BEGIN Input for this task
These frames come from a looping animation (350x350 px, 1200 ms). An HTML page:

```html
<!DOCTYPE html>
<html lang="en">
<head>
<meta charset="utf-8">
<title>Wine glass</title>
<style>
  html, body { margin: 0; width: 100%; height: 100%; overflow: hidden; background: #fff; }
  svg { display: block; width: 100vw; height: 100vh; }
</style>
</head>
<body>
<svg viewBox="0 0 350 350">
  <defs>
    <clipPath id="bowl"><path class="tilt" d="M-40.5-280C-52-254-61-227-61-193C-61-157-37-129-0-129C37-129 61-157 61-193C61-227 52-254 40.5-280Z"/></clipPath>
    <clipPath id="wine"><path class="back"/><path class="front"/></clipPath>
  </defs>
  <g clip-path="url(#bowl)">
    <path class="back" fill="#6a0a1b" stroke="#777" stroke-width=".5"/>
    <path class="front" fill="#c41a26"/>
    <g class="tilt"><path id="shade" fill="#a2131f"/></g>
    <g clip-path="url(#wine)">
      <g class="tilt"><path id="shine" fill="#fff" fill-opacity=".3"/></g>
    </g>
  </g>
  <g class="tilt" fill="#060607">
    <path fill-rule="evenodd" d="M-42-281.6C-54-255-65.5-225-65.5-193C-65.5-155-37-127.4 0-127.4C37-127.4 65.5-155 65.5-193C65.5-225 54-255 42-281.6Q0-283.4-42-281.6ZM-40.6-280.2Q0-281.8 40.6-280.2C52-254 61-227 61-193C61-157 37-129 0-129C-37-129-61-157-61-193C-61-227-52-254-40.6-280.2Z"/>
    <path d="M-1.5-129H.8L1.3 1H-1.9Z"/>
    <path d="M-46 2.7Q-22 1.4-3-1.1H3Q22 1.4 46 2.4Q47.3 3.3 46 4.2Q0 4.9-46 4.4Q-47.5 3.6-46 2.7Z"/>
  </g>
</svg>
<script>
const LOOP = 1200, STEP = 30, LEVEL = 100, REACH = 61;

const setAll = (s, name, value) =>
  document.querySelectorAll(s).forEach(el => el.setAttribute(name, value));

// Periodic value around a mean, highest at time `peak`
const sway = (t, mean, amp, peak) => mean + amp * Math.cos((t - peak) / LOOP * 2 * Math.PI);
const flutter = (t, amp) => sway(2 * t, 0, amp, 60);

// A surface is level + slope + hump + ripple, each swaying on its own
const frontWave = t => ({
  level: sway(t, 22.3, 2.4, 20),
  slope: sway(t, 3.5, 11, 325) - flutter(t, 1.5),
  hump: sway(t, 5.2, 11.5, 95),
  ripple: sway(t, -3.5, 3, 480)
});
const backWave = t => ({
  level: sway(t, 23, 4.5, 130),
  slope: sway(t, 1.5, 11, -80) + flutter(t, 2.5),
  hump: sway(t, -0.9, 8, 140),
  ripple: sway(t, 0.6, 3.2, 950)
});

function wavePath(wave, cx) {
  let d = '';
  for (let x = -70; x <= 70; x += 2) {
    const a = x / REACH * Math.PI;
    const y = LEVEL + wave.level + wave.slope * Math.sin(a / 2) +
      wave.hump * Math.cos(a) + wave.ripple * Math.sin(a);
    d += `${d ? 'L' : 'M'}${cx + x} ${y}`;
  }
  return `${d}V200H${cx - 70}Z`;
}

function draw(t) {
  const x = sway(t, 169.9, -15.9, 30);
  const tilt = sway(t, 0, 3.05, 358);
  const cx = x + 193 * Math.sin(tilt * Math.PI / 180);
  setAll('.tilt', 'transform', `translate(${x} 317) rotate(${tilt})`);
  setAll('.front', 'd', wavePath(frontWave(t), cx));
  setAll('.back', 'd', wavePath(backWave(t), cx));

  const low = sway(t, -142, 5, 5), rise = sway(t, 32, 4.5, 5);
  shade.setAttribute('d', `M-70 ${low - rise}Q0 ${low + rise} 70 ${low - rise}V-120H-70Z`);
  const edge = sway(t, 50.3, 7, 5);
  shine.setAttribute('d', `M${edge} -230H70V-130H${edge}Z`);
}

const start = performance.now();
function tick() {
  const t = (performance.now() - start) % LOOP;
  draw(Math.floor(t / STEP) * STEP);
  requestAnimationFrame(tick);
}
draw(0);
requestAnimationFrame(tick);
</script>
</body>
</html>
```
END Input for this task
BEGIN Input for this task
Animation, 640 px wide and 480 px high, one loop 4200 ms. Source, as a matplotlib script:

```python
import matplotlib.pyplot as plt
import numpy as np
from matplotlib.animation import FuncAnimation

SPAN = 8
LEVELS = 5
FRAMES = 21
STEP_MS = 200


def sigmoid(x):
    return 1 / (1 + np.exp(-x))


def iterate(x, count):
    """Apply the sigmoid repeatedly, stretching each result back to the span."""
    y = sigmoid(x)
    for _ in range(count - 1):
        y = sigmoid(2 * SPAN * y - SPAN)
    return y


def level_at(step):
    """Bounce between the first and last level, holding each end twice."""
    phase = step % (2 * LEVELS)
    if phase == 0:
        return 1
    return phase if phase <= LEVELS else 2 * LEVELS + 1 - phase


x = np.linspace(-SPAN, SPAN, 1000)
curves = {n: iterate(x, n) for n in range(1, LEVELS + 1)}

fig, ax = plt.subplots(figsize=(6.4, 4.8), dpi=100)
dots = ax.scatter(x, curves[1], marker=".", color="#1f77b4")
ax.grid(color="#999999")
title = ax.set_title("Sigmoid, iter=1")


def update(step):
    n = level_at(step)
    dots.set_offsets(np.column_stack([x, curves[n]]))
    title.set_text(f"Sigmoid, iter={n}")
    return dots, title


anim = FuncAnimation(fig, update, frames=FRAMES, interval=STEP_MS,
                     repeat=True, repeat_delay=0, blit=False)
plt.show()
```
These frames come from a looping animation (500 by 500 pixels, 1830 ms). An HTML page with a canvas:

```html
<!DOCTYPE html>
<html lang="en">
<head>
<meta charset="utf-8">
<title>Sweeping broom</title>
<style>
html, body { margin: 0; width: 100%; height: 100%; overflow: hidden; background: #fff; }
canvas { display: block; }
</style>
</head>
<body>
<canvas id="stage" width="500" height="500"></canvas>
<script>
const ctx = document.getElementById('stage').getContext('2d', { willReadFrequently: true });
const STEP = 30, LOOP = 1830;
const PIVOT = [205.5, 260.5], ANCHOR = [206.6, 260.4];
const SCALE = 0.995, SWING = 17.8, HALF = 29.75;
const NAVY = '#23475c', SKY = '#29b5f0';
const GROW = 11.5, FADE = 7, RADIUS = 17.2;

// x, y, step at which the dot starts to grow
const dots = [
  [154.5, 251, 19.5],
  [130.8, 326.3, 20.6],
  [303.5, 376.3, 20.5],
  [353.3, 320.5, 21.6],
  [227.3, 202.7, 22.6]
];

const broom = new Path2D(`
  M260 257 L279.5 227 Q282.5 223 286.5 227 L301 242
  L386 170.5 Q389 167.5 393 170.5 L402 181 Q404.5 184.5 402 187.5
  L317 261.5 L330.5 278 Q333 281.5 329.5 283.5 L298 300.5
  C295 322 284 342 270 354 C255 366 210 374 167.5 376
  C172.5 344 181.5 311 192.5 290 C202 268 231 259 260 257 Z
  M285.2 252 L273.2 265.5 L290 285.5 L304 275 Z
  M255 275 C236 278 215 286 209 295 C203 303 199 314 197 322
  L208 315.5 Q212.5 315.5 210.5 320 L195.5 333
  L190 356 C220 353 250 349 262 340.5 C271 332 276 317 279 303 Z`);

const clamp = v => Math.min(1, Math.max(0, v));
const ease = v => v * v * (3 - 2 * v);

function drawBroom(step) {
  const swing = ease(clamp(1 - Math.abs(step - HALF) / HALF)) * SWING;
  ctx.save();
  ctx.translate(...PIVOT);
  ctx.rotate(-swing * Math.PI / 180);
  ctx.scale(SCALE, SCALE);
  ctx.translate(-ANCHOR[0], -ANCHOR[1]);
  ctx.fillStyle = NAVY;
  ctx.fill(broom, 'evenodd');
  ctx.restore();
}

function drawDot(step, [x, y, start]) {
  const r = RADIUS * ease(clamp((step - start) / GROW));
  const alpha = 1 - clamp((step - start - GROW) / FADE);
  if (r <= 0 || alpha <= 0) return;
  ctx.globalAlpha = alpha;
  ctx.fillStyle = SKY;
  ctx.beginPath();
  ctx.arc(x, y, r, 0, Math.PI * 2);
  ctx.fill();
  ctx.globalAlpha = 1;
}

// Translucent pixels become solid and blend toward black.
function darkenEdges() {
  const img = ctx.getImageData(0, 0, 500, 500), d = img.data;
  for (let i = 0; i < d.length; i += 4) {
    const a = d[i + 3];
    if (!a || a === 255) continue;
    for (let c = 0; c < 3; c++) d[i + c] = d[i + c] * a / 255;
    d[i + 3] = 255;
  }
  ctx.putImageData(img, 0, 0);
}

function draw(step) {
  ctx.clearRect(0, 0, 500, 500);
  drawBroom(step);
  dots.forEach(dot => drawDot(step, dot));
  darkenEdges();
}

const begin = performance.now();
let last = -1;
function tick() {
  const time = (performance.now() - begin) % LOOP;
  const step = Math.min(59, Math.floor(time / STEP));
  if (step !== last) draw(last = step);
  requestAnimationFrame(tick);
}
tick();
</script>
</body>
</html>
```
END Input for this task
BEGIN Input for this task
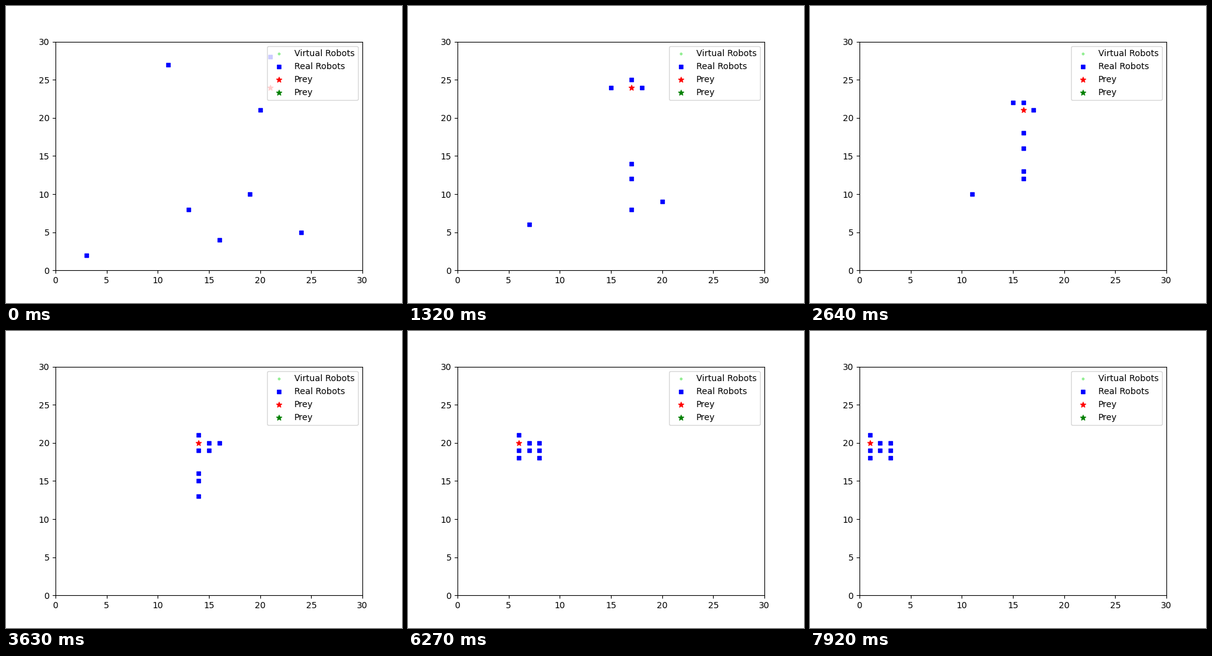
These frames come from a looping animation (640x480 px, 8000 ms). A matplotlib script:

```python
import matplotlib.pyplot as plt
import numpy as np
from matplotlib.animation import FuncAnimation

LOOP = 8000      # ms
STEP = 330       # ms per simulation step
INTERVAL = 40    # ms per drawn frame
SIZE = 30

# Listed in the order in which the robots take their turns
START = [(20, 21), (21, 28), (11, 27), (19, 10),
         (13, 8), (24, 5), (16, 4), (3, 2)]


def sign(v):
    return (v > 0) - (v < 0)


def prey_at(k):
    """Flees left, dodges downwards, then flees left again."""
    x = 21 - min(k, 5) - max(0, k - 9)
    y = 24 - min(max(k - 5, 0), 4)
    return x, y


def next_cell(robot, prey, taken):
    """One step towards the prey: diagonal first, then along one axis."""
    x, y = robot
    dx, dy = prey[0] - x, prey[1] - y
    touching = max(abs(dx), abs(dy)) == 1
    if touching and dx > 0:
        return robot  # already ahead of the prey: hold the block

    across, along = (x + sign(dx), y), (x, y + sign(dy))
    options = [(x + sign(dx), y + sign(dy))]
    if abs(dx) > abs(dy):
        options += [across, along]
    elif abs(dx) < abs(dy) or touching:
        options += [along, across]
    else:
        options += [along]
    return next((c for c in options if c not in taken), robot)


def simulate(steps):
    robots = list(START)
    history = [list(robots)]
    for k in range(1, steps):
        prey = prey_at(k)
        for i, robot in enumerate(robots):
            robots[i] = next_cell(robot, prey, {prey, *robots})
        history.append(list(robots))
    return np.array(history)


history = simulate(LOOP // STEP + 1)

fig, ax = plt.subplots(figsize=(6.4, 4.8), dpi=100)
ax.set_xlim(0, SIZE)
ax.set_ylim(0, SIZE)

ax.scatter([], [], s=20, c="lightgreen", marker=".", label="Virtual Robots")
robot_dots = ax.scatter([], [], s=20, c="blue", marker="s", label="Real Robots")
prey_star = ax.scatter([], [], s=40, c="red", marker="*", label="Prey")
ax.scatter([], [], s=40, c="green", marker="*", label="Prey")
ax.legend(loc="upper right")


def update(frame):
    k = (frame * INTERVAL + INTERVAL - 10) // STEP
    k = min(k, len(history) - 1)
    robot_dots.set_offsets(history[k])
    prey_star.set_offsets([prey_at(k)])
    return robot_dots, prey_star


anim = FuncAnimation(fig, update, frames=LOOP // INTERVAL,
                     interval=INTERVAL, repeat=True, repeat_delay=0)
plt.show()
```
END Input for this task
• What you are asked to do: Each line that contains the string "along" should be copied from the data above.

• Result of this exercise:
    """One step towards the prey: diagonal first, then along one axis."""
    across, along = (x + sign(dx), y), (x, y + sign(dy))
        options += [across, along]
        options += [along, across]
        options += [along]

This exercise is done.